Raw data:
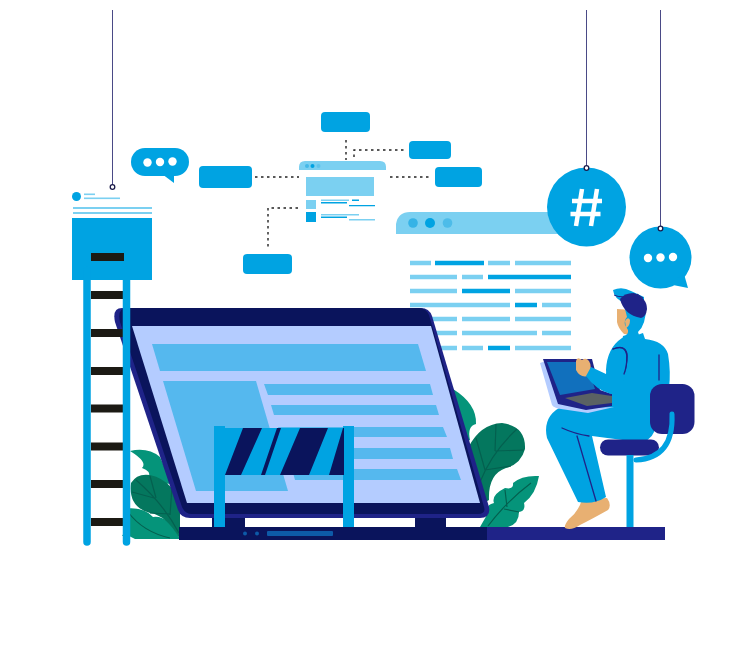
<!DOCTYPE html>
<html lang="en">
<head>
<meta charset="utf-8">
<title>Website under construction</title>
<style>
:root {
  --blue: #00a3e2;
  --sky: #7bd0f1;
  --block: #55b8ee;
  --screen: #b4ccff;
  --navy: #0a145c;
  --indigo: #1f2388;
  --skin: #e8b072;
  --leaf: #04775e;
  --leaf-light: #05947a;
  --vein: #04604f;
  --rung: #1c1a14;
}
html, body { margin: 0; background: #fff; overflow: hidden; }
svg { display: block; width: 756px; height: 656px; }
.blue { fill: var(--blue); }
.sky { fill: var(--sky); }
.block { fill: var(--block); }
.navy { fill: var(--navy); }
.indigo { fill: var(--indigo); }
.skin { fill: var(--skin); }
.leaf { fill: var(--leaf); }
.leaf-light { fill: var(--leaf-light); }
.white { fill: #fff; }
.vein { fill: none; stroke: var(--vein); stroke-width: 1.2; }
.cord { stroke: #4a4a86; stroke-width: 1; }
.pin { fill: #fff; stroke: #1b1b4a; stroke-width: 1.3; }
.connector { fill: none; stroke: #222; stroke-width: 1.4; stroke-dasharray: 2.5 3.5; }
.seam { fill: none; stroke: var(--indigo); stroke-width: 1.3; stroke-linecap: round; }
.line-sky { stroke: var(--sky); stroke-width: 4.6; }
.line-blue { stroke: var(--blue); stroke-width: 4.6; }
.hashtag { font: 500 58px Inter, "Open Sans", sans-serif; fill: #fff; text-anchor: middle; }
</style>
</head>
<body>
<svg viewBox="0 0 756 656" role="img" aria-label="Website under construction: a large laptop with a barrier, a ladder, and a person working on a laptop">
  <defs>
    <g id="ellipsis" class="white">
      <circle cx="-12.500" cy="0" r="4.200"/>
      <circle cx="0" cy="-.5" r="4.200"/>
      <circle cx="12.500" cy="-1" r="4.200"/>
    </g>
    <rect id="rung" x="91" width="33" height="8" fill="var(--rung)"/>
    <clipPath id="barrier-board"><rect x="225" y="428" width="119" height="47"/></clipPath>
  </defs>

  <g id="sitemap">
    <g class="connector">
      <path d="M255 177H299"/>
      <path d="M346 140V160"/>
      <path d="M354 157V150H405"/>
      <path d="M390 177H432"/>
      <path d="M298 208H268V250"/>
    </g>
    <g class="blue">
      <rect x="321" y="112" width="49" height="20" rx="4"/>
      <rect x="409" y="141" width="42" height="18" rx="4"/>
      <rect x="435" y="167" width="47" height="20" rx="4"/>
      <rect x="199" y="166" width="53" height="22" rx="4"/>
      <rect x="243" y="254" width="49" height="20" rx="4"/>
    </g>
    <g id="small-browser">
      <path class="sky" d="M299 170V167Q299 161 305 161H380Q386 161 386 167V170Z"/>
      <circle cx="307" cy="166" r="2" fill="#45b9e8"/>
      <circle class="blue" cx="312.500" cy="166" r="2"/>
      <circle cx="318.500" cy="166" r="2" fill="#5fc4ec"/>
      <rect class="sky" x="306" y="177" width="68" height="19"/>
      <rect class="sky" x="306" y="200" width="10" height="9"/>
      <rect class="blue" x="306" y="212" width="10" height="10"/>
      <g class="sky">
        <rect x="321" y="199.500" width="28" height="1.500"/>
        <rect x="349" y="205" width="26" height="1.500"/>
        <rect x="321" y="214" width="38" height="1.500"/>
        <rect x="349" y="219" width="26" height="1.500"/>
      </g>
      <g class="blue">
        <rect x="352" y="199.500" width="7" height="1.500"/>
        <rect x="321" y="202" width="26" height="1.500"/>
        <rect x="349" y="205" width="26" height="1"/>
        <rect x="321" y="216.500" width="26" height="1.500"/>
      </g>
    </g>
  </g>

  <g id="article-window">
    <path class="sky" d="M396 234V224Q398 212 410 212H580V234Z"/>
    <circle cx="413" cy="223" r="4.800" fill="#35b3e6"/>
    <circle class="blue" cx="430" cy="223" r="5"/>
    <circle cx="447.500" cy="223" r="4.800" fill="#4dbce9"/>
    <path class="line-sky" d="M410 263H431M488 263H510M515 263H571M410 277H457M462 277H483M410 291H457M515 291H571M410 305H510M542 305H571M410 319H457M462 319H510M515 319H571M410 333H457M462 333H537M542 333H571M410 348H457M462 348H483M515 348H571"/>
    <path class="line-blue" d="M435 263H484M488 277H571M462 291H510M515 305H537M488 348H510"/>
  </g>

  <g id="chat-bubble-left">
    <rect class="blue" x="131" y="148" width="58" height="28" rx="14"/>
    <path class="blue" d="M162 174L174 183V172Z"/>
    <use href="#ellipsis" x="160" y="162.500"/>
  </g>

  <g id="hashtag-sign">
    <path class="cord" d="M586.500 10V168"/>
    <circle class="blue" cx="586.500" cy="207" r="39.500"/>
    <circle class="pin" cx="586.500" cy="168" r="2.300"/>
    <path d="M582 189L576 226M597 189L591 226M572 201H602M570.500 214H600.500" fill="none" stroke="#fff" stroke-width="4.500"/>
  </g>

  <g id="chat-sign">
    <path class="cord" d="M660.500 10V228"/>
    <circle class="blue" cx="660.500" cy="257.500" r="31"/>
    <path class="blue" d="M668 284L688 288L684 274Z"/>
    <circle class="pin" cx="660.500" cy="228.500" r="2.300"/>
    <use href="#ellipsis" x="660.500" y="258"/>
  </g>

  <g id="plants">
    <path class="leaf-light" d="M130 451Q148 447 160 457L172 484Q156 484 149 477Q151 471 142 468Q148 462 130 451Z"/>
    <path class="leaf-light" d="M123 509Q143 506 153 517Q169 515 180 539H135Q129 535 122 536Q130 526 123 509Z"/>
    <path class="leaf" d="M131 483Q137 473 150 475Q176 481 180 510V539Q166 515 150 513Q128 507 131 483Z"/>
    <path class="vein" d="M136 480Q163 503 179 533M132 492L154 498M150 476L156 498M172 487L170 515M150 513L170 514M128 512Q143 532 170 538"/>
    <path class="leaf-light" d="M453 389Q477 404 476 424Q467 426 470 440L464 443Z"/>
    <path class="leaf" d="M468 448Q480 424 502 423Q526 426 525 449Q521 464 506 468Q488 474 489 500L482 504Z"/>
    <path class="vein" d="M517 429Q492 452 480 482M496 424L495 451M476 438L485 470M524 450L495 451M511 466L485 470"/>
    <path class="leaf-light" d="M539 476Q522 475 513 483Q514 490 505 488Q491 495 494 503Q485 505 488 513L480 527H508Q519 524 519 512Q526 511 524 503Q536 494 539 476Z"/>
    <path class="vein" d="M531 483Q507 501 488 526M505 490L507 507M519 512L504 509"/>
  </g>

  <g id="floor">
    <rect class="indigo" x="179" y="527" width="486" height="13"/>
  </g>

  <g id="big-laptop">
    <path class="indigo" d="M122 308H421Q429 308 432 316L489 507Q491 518 480 518H190Q181 518 178 510L115 322Q112 308 122 308Z"/>
    <path class="navy" d="M127 308H419Q426 308 429 315L484 507Q486 514 478 514H192Q185 514 182 507L120 322Q117 308 127 308Z"/>
    <path fill="var(--screen)" d="M132 326H431L480 503H187Z"/>
    <g class="block">
      <path d="M152 344H418L426 371H160Z"/>
      <path d="M163 381H256L288 491H196Z"/>
      <path d="M264 384H430L433 395H268Z"/>
      <path d="M271 405H436L439 415H274Z"/>
      <path d="M278 427H443L447 437H282Z"/>
      <path d="M285 448H450L453 459H288Z"/>
      <path d="M292 469H457L461 480H295Z"/>
    </g>
    <rect class="navy" x="212" y="518" width="33" height="10"/>
    <rect class="navy" x="415" y="518" width="31" height="10"/>
    <rect class="navy" x="179" y="527" width="308" height="13"/>
    <circle cx="245" cy="533.500" r="2" fill="#0d5aa8"/>
    <circle cx="257" cy="533.500" r="2" fill="#0d5aa8"/>
    <rect x="267" y="531" width="66" height="5" rx="1" fill="#0d5aa8"/>
  </g>

  <g id="barrier">
    <rect class="blue" x="214" y="426" width="11" height="101"/>
    <rect class="blue" x="343" y="426" width="11" height="101"/>
    <g clip-path="url(#barrier-board)">
      <rect class="navy" x="225" y="428" width="119" height="47"/>
      <path class="blue" d="M208 475L225 428H243L225 475ZM241 475L262 428H277L261 475ZM265 475L281 428H300L280 475ZM309 475L328 428H343L329 475Z"/>
    </g>
  </g>

  <g id="profile-card">
    <path class="cord" d="M112.500 10V186"/>
    <circle class="pin" cx="112.500" cy="187" r="2.300"/>
    <circle class="blue" cx="76.500" cy="196.500" r="4.500"/>
    <g class="sky">
      <rect x="84" y="193.500" width="11" height="1.600"/>
      <rect x="84" y="197.500" width="36" height="1.600"/>
      <rect x="73" y="207" width="79" height="2"/>
      <rect x="73" y="212" width="79" height="2"/>
    </g>
    <rect class="blue" x="72" y="218" width="80" height="62"/>
  </g>

  <g id="ladder">
    <use href="#rung" y="253"/>
    <use href="#rung" y="291"/>
    <use href="#rung" y="329"/>
    <use href="#rung" y="367"/>
    <use href="#rung" y="404.500"/>
    <use href="#rung" y="442.500"/>
    <use href="#rung" y="480"/>
    <use href="#rung" y="518"/>
    <path d="M87 270V542M126.500 270V542" fill="none" stroke="var(--blue)" stroke-width="7.500" stroke-linecap="round"/>
  </g>

  <g id="worker">
    <g id="body">
      <path class="skin" d="M582 499L607 498Q612 505 608 510Q592 519 580 525Q571 531 565 528Q564 525 569 519Q579 511 582 499Z"/>
      <path class="blue" d="M622 338Q634 332 645 339Q664 341 668 354Q671 372 669 388L654 432Q650 442 638 442L592 436L606 497Q594 505 578 502L547 438Q543 420 556 410Q566 402 584 404L612 406L606 370Q607 348 622 338Z"/>
      <path class="seam" d="M562 428Q575 434 589 436M577 436L596 501M659 355V380M613 349Q625 344 627 354Q627 366 624 374"/>
    </g>
    <g id="work-laptop">
      <path fill="var(--screen)" d="M540 363L552 405Q554 408 561 409L588 413L614 407L584 408L560 402L546 361Z"/>
      <path class="indigo" d="M543 359H592L600 390L612 394V406L586 410L558 404Z"/>
      <path d="M547 362H586L595 389L560 395Z" fill="#1170bd"/>
      <path d="M565 398L592 393L612 396V403L587 406Z" fill="#5a6263"/>
    </g>
    <g id="arm">
      <path class="skin" d="M576 361Q577 356 582 360Q586 357 589 361Q593 367 588 376Q580 378 576 370Z"/>
      <path class="blue" d="M591 367L606 374L609 356Q613 347 621 350Q628 355 625 374Q622 394 611 394Q596 390 586 376Z"/>
      <path class="seam" d="M613 349Q625 344 627 356Q627 366 624 374"/>
    </g>
    <g id="head">
      <path class="skin" d="M617 309L632 310L636 329Q632 335 624 334Q618 328 617 322Z"/>
      <path class="blue" d="M625 309L646 307Q646 325 638 332L640 338L623 340V336Q629 335 628 330L625 325Q624 320 627 317Z"/>
      <path class="skin" d="M625 321Q628 316 630 320Q630 326 626 328Z"/>
      <path class="blue" d="M613 290Q622 286 631 291L644 297V303L625 303Q614 299 613 290Z"/>
      <path class="indigo" d="M620 299Q624 293 634 293Q647 298 647 309Q646 317 641 318Q624 315 620 299Z"/>
      <path d="M614 295Q622 299 632 294M637 294L643 298" fill="none" stroke="var(--indigo)" stroke-width="1"/>
      <path class="blue" d="M623 336Q632 337 643 333L646 342H622Z"/>
    </g>
    <g id="chair">
      <rect class="indigo" x="650" y="384" width="44.500" height="50" rx="12"/>
      <rect class="indigo" x="600" y="439.500" width="59" height="16" rx="8"/>
      <path d="M672 414Q674 458 636 460" fill="none" stroke="var(--blue)" stroke-width="5" stroke-linecap="round"/>
      <rect class="blue" x="626.500" y="455" width="7" height="72"/>
    </g>
  </g>
</svg>
</body>
</html>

What is needed: Beginning with the first line of the records and ending with the line that contains "none; stroke: var(--vein);", reproduce every line exactly, omitting pictures and adding nothing.

Solution below:
<!DOCTYPE html>
<html lang="en">
<head>
<meta charset="utf-8">
<title>Website under construction</title>
<style>
:root {
  --blue: #00a3e2;
  --sky: #7bd0f1;
  --block: #55b8ee;
  --screen: #b4ccff;
  --navy: #0a145c;
  --indigo: #1f2388;
  --skin: #e8b072;
  --leaf: #04775e;
  --leaf-light: #05947a;
  --vein: #04604f;
  --rung: #1c1a14;
}
html, body { margin: 0; background: #fff; overflow: hidden; }
svg { display: block; width: 756px; height: 656px; }
.blue { fill: var(--blue); }
.sky { fill: var(--sky); }
.block { fill: var(--block); }
.navy { fill: var(--navy); }
.indigo { fill: var(--indigo); }
.skin { fill: var(--skin); }
.leaf { fill: var(--leaf); }
.leaf-light { fill: var(--leaf-light); }
.white { fill: #fff; }
.vein { fill: none; stroke: var(--vein); stroke-width: 1.2; }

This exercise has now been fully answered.